▸ **REQUIREMENT**
Here are the records. Write out exactly the lines between the one holding "221H540C548 259 540" and the one holding "201Q212 206 218", inclusive.

--- INFORMATION PROVIDED ---

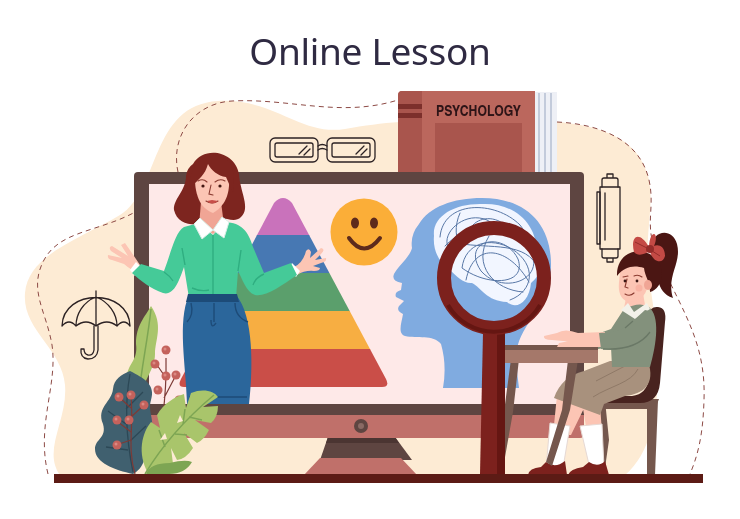
<!DOCTYPE html>
<html lang="en">
<head>
<meta charset="utf-8">
<title>Online Lesson</title>
<style>
:root{--ink:#2f2a42;--cream:#fdebd4;--maroon:#7c211d;--floor:#5c1b15;--frame:#5e4541;--rose:#c0706a;--screen:#fee9e8;--skin:#fcc5b4;--skin-shade:#f0a595;--hair:#7d251f;--hair-dark:#4b1613;--mint:#45ca98;--mint-dark:#2fae80;--denim:#2b669b;--denim-dark:#1d4b78;--teal:#40606f;--leaf:#a9c56b;--leaf-dark:#7da553;--sky:#80abe0;--sage:#83917c;--sage-dark:#6a7866;--taupe:#a8917d;--line:#2c2224}
*{box-sizing:border-box}
html,body{margin:0;overflow:hidden;background:#fff}
.poster{position:relative;width:740px;height:519px;overflow:hidden;background:#fff}
.title{position:absolute;top:26px;left:0;width:740px;margin:0;text-align:center;font:400 37px/50px "Noto Sans","Open Sans",sans-serif;letter-spacing:-.3px;color:var(--ink)}
.scene{position:absolute;inset:0;display:block}
.book-title{font:700 15px "TeX Gyre Heros Cn","Liberation Sans",sans-serif;fill:#2d1417}
.outline{fill:none;stroke:var(--line);stroke-width:1.3;stroke-linecap:round;stroke-linejoin:round}
.dash{fill:none;stroke:#8d4a45;stroke-width:1;stroke-dasharray:5 4}
.face{fill:none;stroke:#8a3a30;stroke-width:1.1;stroke-linecap:round}
.scribble{fill:none;stroke:#5877a6;stroke-width:1;stroke-linecap:round}
</style>
</head>
<body>
<main class="poster">
<svg class="scene" width="740" height="519" viewBox="0 0 740 519" role="img" aria-label="A teacher gives an online psychology lesson to a girl at a desk">
<defs>
<clipPath id="pyramid-shape"><path d="M274 203Q283 193 292 203L386 379Q390 387 382 387H184Q177 387 181 379Z"/></clipPath>
<clipPath id="lens-shape"><circle cx="494" cy="278" r="44"/></clipPath>
<g id="berry"><circle r="4.5" fill="#c4625c"/><circle cx="-1" cy="-1" r="1.5" fill="#db8982"/></g>
</defs>

<g id="backdrop">
<path fill="var(--cream)" d="M60 475C42 450 68 420 65 385C62 348 22 330 25 293C28 255 78 240 120 215C160 190 150 105 218 101C275 98 300 136 345 129C385 122 410 120 470 120C550 120 632 116 648 176C656 205 642 240 650 285C660 345 668 440 625 475Z"/>
<path class="dash" d="M48 474C36 425 58 385 52 345C46 310 28 290 44 260C60 230 100 232 137 211M178 172C170 135 195 103 232 101C290 98 340 118 398 100M557 122C600 124 640 140 649 180C656 212 642 225 660 262C685 315 706 345 704 400C703 435 698 455 690 474"/>
</g>

<g id="glasses" class="outline">
<rect x="270" y="138" width="48" height="24" rx="5"/><rect x="275" y="143" width="38" height="14" rx="2"/>
<rect x="327" y="138" width="48" height="24" rx="5"/><rect x="332" y="143" width="38" height="14" rx="2"/>
<path d="M318 146Q322 143 327 146M318 150Q322 147 327 150M299 154L307 146M304 155L310 149M356 154L364 146M361 155L367 149"/>
</g>

<g id="scroll" class="outline">
<rect x="600" y="187" width="20" height="62"/><path d="M597 192H600V244H597ZM602 187V180Q602 178 604 178H616Q618 178 618 180V187M602 249V256Q602 258 604 258H616Q618 258 618 256V249M607 178V174H613V178M607 258V262H613V258M605 193V240"/>
</g>

<g id="umbrella" class="outline">
<path d="M62 326C63 288 129 288 130 326Q124 318 117 326Q107 318 96 326Q86 318 76 326Q69 318 62 326ZM96 297V291M96 297C83 302 76 314 76 326M96 297C109 302 117 314 117 326M96 297V326"/>
<path d="M94 326V350Q93 356 88 355Q84 354 84 349H81Q80 358 88 359Q97 359 98 350V326"/>
</g>

<g id="book">
<path fill="#eef0f6" d="M530 92H557V172H530Z"/>
<path d="M539 93V172M545 93V172M551 93V172" stroke="#b5bfd2" stroke-width="1.5"/>
<path fill="#bb675d" d="M402 91H535V172H398V95Q398 91 402 91Z"/>
<path fill="#a9554d" d="M398 96Q398 91 402 91H422V172H398Z"/>
<path fill="#7c2f2b" d="M398 104H422V109H398ZM398 113H422V118H398Z"/>
<path fill="#a9554d" d="M435 123H522V172H435Z"/>
<text class="book-title" x="436" y="116" textLength="85" lengthAdjust="spacingAndGlyphs">PSYCHOLOGY</text>
</g>

<g id="monitor">
<path fill="var(--frame)" d="M328 437H395L412 460H320Z"/>
<path fill="#4b3532" d="M328 437H395L399 443H326Z"/>
<path fill="var(--rose)" d="M320 458H401L417 475H304Z"/>
<path fill="var(--frame)" d="M138 172H580Q584 172 584 176V416H134V176Q134 172 138 172Z"/>
<path fill="var(--screen)" d="M149 184H570V404H149Z"/>
<path fill="var(--rose)" d="M134 415H584V434Q584 438 580 438H138Q134 438 134 434Z"/>
<circle cx="361" cy="426" r="7" fill="var(--frame)"/><circle cx="361" cy="426" r="3" fill="#8a6a64"/>
</g>

<g id="pyramid" clip-path="url(#pyramid-shape)">
<path fill="#c972bb" d="M170 190H400V236H170Z"/><path fill="#4778b3" d="M170 235H400V273H170Z"/><path fill="#5b9f6c" d="M170 273H400V312H170Z"/><path fill="#f7ae42" d="M170 311H400V350H170Z"/><path fill="#ca4e48" d="M170 349H400V390H170Z"/>
</g>

<g id="smiley">
<circle cx="364" cy="232" r="33.5" fill="#fbae38"/>
<ellipse cx="355" cy="223" rx="4" ry="5.5" fill="#5d2b1c"/><ellipse cx="374" cy="223" rx="4" ry="5.5" fill="#5d2b1c"/>
<path d="M349 238Q364 259 380 238" fill="none" stroke="#5d2b1c" stroke-width="4" stroke-linecap="round"/>
</g>

<g id="mind">
<path fill="var(--sky)" d="M419 224C429 207 453 198 482 198C527 198 552 225 551 267C550 305 520 325 517 350Q516 370 519 388H443Q447 365 441 344C433 334 417 339 405 336C397 333 402 322 403 314Q396 311 399 306L404 301L396 297Q394 292 401 290L402 283Q391 281 394 274C398 266 410 257 412 248Q410 235 419 224Z"/>
<path fill="#f1f5ff" d="M434 236C432 216 455 203 483 204C518 203 539 227 537 258C535 280 520 294 501 289C488 300 470 291 472 274C447 276 432 257 434 236Z"/>
<path class="scribble" d="M440 237C443 200 495 200 520 225C545 255 495 285 474 254C454 225 490 205 510 230C530 260 475 270 450 250C438 236 463 210 487 220C512 235 530 250 525 272M445 246C470 220 510 215 531 244M460 213C448 240 465 263 492 270"/>
</g>

<g id="chair">
<path fill="#75574d" d="M593 399H659L655 409H593Z"/>
<path fill="#75574d" d="M647 400H658L655 475H647ZM596 400H605L609 440L604 475H597L601 440Z"/>
<path fill="#48231f" d="M649 315Q650 306 658 307Q667 308 665 322L660 383Q658 403 640 403H600Q594 403 594 396H632Q647 394 649 378Z"/>
</g>

<g id="student">
<path fill="var(--hair-dark)" d="M652 249C650 231 672 226 677 244C682 263 666 276 673 298C655 292 658 272 655 262Z"/>
<path fill="var(--skin)" d="M557 395L575 388L588 400L571 435H553ZM582 403L600 405L602 432H587Z"/>
<path fill="#fff" stroke="#e6d9d4" d="M550 423L570 426L563 468L546 468ZM580 426L602 424L604 468L590 469Z"/>
<path fill="var(--maroon)" d="M546 462Q555 469 565 461L567 475H528Q529 468 541 467ZM589 462Q598 468 605 461L609 475H568Q570 469 583 467Z"/>
<path fill="var(--taupe)" d="M610 361H648C656 385 643 394 625 396L604 404L600 415L554 398Q561 377 584 371Z"/>
<path d="M638 369C631 383 610 386 593 397M625 366L596 381" fill="none" stroke="#8f7967"/>
<path fill="var(--skin)" d="M627 293H643L646 311L630 319L624 308Z"/>
<path fill="var(--sage)" d="M624 309Q640 301 649 307C660 316 657 343 650 367H612L611 347L598 349L597 334L611 329Z"/>
<path fill="#f2f1e9" d="M621 310L628 303L634 312L647 303L650 309L635 319Z"/>
<path fill="var(--skin)" d="M621 264C630 254 650 260 649 279C648 295 639 303 629 302C620 300 618 291 619 282Z"/>
<path fill="var(--hair-dark)" d="M617 276C616 254 637 245 653 256C669 268 661 290 650 292C650 281 645 277 644 268C634 265 625 266 617 276Z"/>
<ellipse cx="648" cy="285" rx="4" ry="5" fill="var(--skin-shade)"/>
<path fill="#c44a45" d="M649 247C639 230 630 236 634 252C638 257 645 254 650 251C652 262 663 265 665 256C665 245 657 244 654 246C660 232 650 228 649 247Z"/>
<path d="M635 242L649 249L660 256" fill="none" stroke="#942c2a"/>
<circle cx="650" cy="249" r="4" fill="#942c2a"/>
<path class="face" d="M623 277L628 276M634 276Q638 274 642 277M627 279L625 287L628 288M625 294Q630 297 634 293"/>
<circle cx="625" cy="281" r="1.4" fill="#3a1715"/><circle cx="637" cy="281" r="1.4" fill="#3a1715"/>
<circle cx="639" cy="288" r="3.5" fill="#f5a797" opacity=".6"/>
</g>

<g id="desk">
<path fill="#75574d" d="M511 359H519L513 412L502 474H494L504 412ZM568 360H578L570 410L552 466L546 462L562 410Z"/>
<path fill="#a5786a" d="M505 347H598V363H505Z"/><path fill="#75574d" d="M505 345H598V350H505Z"/>
</g>
<g id="student-arms">
<path fill="var(--skin)" d="M605 332L578 333Q565 328 557 333L544 336Q543 340 552 340L574 342L604 345ZM604 343L575 340L559 343L557 347H606Z"/>
<path fill="var(--sage)" d="M645 310C659 312 656 330 646 340C634 351 616 351 601 349L599 333C615 333 625 329 633 321Z"/>
<path d="M650 332C640 346 622 350 603 349M633 321L625 328" fill="none" stroke="var(--sage-dark)" stroke-width="1.3"/>
</g>

<g id="magnifier">
<g clip-path="url(#lens-shape)">
<path fill="#d5e4f8" opacity=".55" d="M440 220H550V335H440Z"/>
<path fill="var(--sky)" d="M440 220H550V270C548 301 526 310 518 330H440Z"/>
<path fill="#f2f6ff" d="M440 221H540C548 259 540 276 531 283C529 303 516 310 507 302C486 301 482 288 472 283C459 284 450 267 440 261Z"/>
<path class="scribble" d="M443 250C465 226 502 219 528 246C550 278 504 297 481 271C460 240 504 230 518 259C527 285 488 287 462 268C465 243 490 236 512 249C537 265 534 291 510 300M452 242C484 250 521 240 536 264M466 280C474 240 509 247 529 282M489 236C471 266 495 290 523 292"/>
</g>
<path fill="var(--maroon)" d="M483 332H504V474H480Z"/><path fill="#651612" d="M497 332H505V474H497Z"/>
<circle cx="494" cy="278" r="50" fill="none" stroke="var(--maroon)" stroke-width="14"/>
<path d="M448 305A53 53 0 0 0 540 305" fill="none" stroke="#651612" stroke-width="4"/>
</g>

<g id="teacher">
<path fill="var(--hair)" d="M193 164C204 145 235 151 239 174C240 192 251 208 241 217C234 224 225 216 216 219C202 227 178 228 174 210C173 199 186 191 186 176Q187 168 193 164Z"/>
<path fill="var(--skin-shade)" d="M201 202H221L224 225L213 234L199 226Z"/>
<path fill="var(--skin)" d="M195 172C199 161 225 159 229 174C230 190 228 204 213 213C200 208 194 195 195 172Z"/>
<path fill="var(--hair)" d="M190 188C187 162 211 148 227 160Q236 167 233 193L226 177C218 176 211 170 208 164C205 175 199 179 190 188Z"/>
<path class="face" d="M198 181Q203 178 207 182M215 182Q220 178 225 181M211 185L209 194L213 195M206 201Q212 205 218 201"/>
<path d="M207 201Q212 206 218 201L212 200Z" fill="#c74e48"/>
<circle cx="203" cy="186" r="1.6" fill="#431712"/><circle cx="220" cy="186" r="1.6" fill="#431712"/>
<path fill="var(--skin)" d="M140 265Q132 253 125 243L121 245L128 256L112 246Q108 247 111 251L122 258L108 255Q107 259 112 260L124 264Q131 270 137 272ZM294 267Q303 263 306 251Q309 247 311 252L310 258L321 248Q326 249 321 254L315 260L326 258Q327 262 321 263L313 266L320 268Q320 271 314 271Q305 270 297 275Z"/>
<path fill="#fff" d="M136 262L142 268L135 276L130 270ZM292 263L300 271L296 277L289 268Z"/>
<path fill="var(--mint)" d="M199 223L213 235L225 222C242 223 248 231 253 247L264 273L291 263L297 275C281 286 266 297 255 295C246 292 242 278 238 271L236 298H189L184 267C179 281 174 296 163 293C151 289 141 281 132 273L141 264L164 271C171 253 175 232 184 227Z"/>
<path fill="#fff" stroke="#d9eee6" d="M200 218L213 230L202 239L194 224ZM222 217L229 222L224 238L213 230Z"/>
<path d="M213 235V296M185 265L182 248M238 271L241 250M164 272Q170 276 173 281M264 274Q255 278 253 285M192 288Q201 292 209 290" fill="none" stroke="var(--mint-dark)" stroke-width="1.4"/>
<path fill="var(--denim)" d="M189 295H236C254 316 253 369 249 404H187C186 365 177 322 189 295Z"/>
<path fill="var(--denim-dark)" d="M188 294H237L239 302H186Z"/>
<path d="M214 303V322M191 303Q194 315 187 322M235 303Q235 317 248 322M216 323Q211 330 211 320M247 397H189" fill="none" stroke="var(--denim-dark)" stroke-width="1.4"/>
</g>

<g id="plants">
<path fill="var(--leaf)" d="M151 306C164 325 155 340 155 354C155 371 139 385 139 408C133 394 123 386 127 374C130 362 138 359 136 344C136 325 145 317 151 306Z"/>
<path d="M151 309C147 345 142 363 138 402" fill="none" stroke="var(--leaf-dark)" stroke-width="1.5"/>
<path fill="var(--teal)" d="M133 474C115 470 95 463 95 449C95 439 107 438 103 424C96 407 112 402 113 389C114 379 121 375 130 371C144 378 156 385 151 400C147 413 157 422 149 437C145 449 148 466 133 474Z"/>
<path d="M130 374Q122 418 133 472M126 424L108 411M128 450L106 447M130 441L146 426M126 409L143 392" fill="none" stroke="#2c4856" stroke-width="1.3"/>
<path d="M135 474C127 448 134 425 131 396M131 408L120 398M131 417L143 406M131 432L118 422M131 440L119 444M150 474C160 441 167 405 166 358M164 398L175 377M162 414L177 401M166 378L157 365" fill="none" stroke="#7d3a36" stroke-width="1.2"/>
<use href="#berry" x="131" y="395"/><use href="#berry" x="119" y="397"/><use href="#berry" x="144" y="405"/><use href="#berry" x="117" y="420"/><use href="#berry" x="117" y="445"/><use href="#berry" x="129" y="420"/>
<use href="#berry" x="166" y="350"/><use href="#berry" x="155" y="364"/><use href="#berry" x="176" y="375"/><use href="#berry" x="166" y="376"/><use href="#berry" x="179" y="400"/><use href="#berry" x="158" y="390"/>
<path fill="var(--leaf)" d="M148 473C137 453 142 433 151 422L160 428L157 415C164 403 175 397 184 394L186 408L191 393C203 388 214 391 218 397L203 407L218 406Q218 417 211 423L195 420L209 430Q204 440 197 443L184 433L193 448Q186 459 177 460L171 448L173 464Q165 474 148 473Z"/>
<path d="M145 474C160 449 183 421 214 395M165 447L159 430M183 424L185 409M175 434L187 435M189 417L202 420" fill="none" stroke="var(--leaf-dark)" stroke-width="1.5"/>
<path fill="var(--cream)" d="M160 440L165 433L167 439ZM177 423L180 415L183 421Z"/>
<path fill="var(--leaf-dark)" d="M146 474Q150 463 170 463Q185 459 192 462Q185 474 169 474Z"/>
</g>

<rect id="floor" x="54" y="474" width="649" height="9" fill="var(--floor)"/>
</svg>
<h1 class="title">Online Lesson</h1>
</main>
</body>
</html>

---

▸ **ANSWER TO THIS EXERCISE**
<path fill="#f2f6ff" d="M440 221H540C548 259 540 276 531 283C529 303 516 310 507 302C486 301 482 288 472 283C459 284 450 267 440 261Z"/>
<path class="scribble" d="M443 250C465 226 502 219 528 246C550 278 504 297 481 271C460 240 504 230 518 259C527 285 488 287 462 268C465 243 490 236 512 249C537 265 534 291 510 300M452 242C484 250 521 240 536 264M466 280C474 240 509 247 529 282M489 236C471 266 495 290 523 292"/>
</g>
<path fill="var(--maroon)" d="M483 332H504V474H480Z"/><path fill="#651612" d="M497 332H505V474H497Z"/>
<circle cx="494" cy="278" r="50" fill="none" stroke="var(--maroon)" stroke-width="14"/>
<path d="M448 305A53 53 0 0 0 540 305" fill="none" stroke="#651612" stroke-width="4"/>
</g>

<g id="teacher">
<path fill="var(--hair)" d="M193 164C204 145 235 151 239 174C240 192 251 208 241 217C234 224 225 216 216 219C202 227 178 228 174 210C173 199 186 191 186 176Q187 168 193 164Z"/>
<path fill="var(--skin-shade)" d="M201 202H221L224 225L213 234L199 226Z"/>
<path fill="var(--skin)" d="M195 172C199 161 225 159 229 174C230 190 228 204 213 213C200 208 194 195 195 172Z"/>
<path fill="var(--hair)" d="M190 188C187 162 211 148 227 160Q236 167 233 193L226 177C218 176 211 170 208 164C205 175 199 179 190 188Z"/>
<path class="face" d="M198 181Q203 178 207 182M215 182Q220 178 225 181M211 185L209 194L213 195M206 201Q212 205 218 201"/>
<path d="M207 201Q212 206 218 201L212 200Z" fill="#c74e48"/>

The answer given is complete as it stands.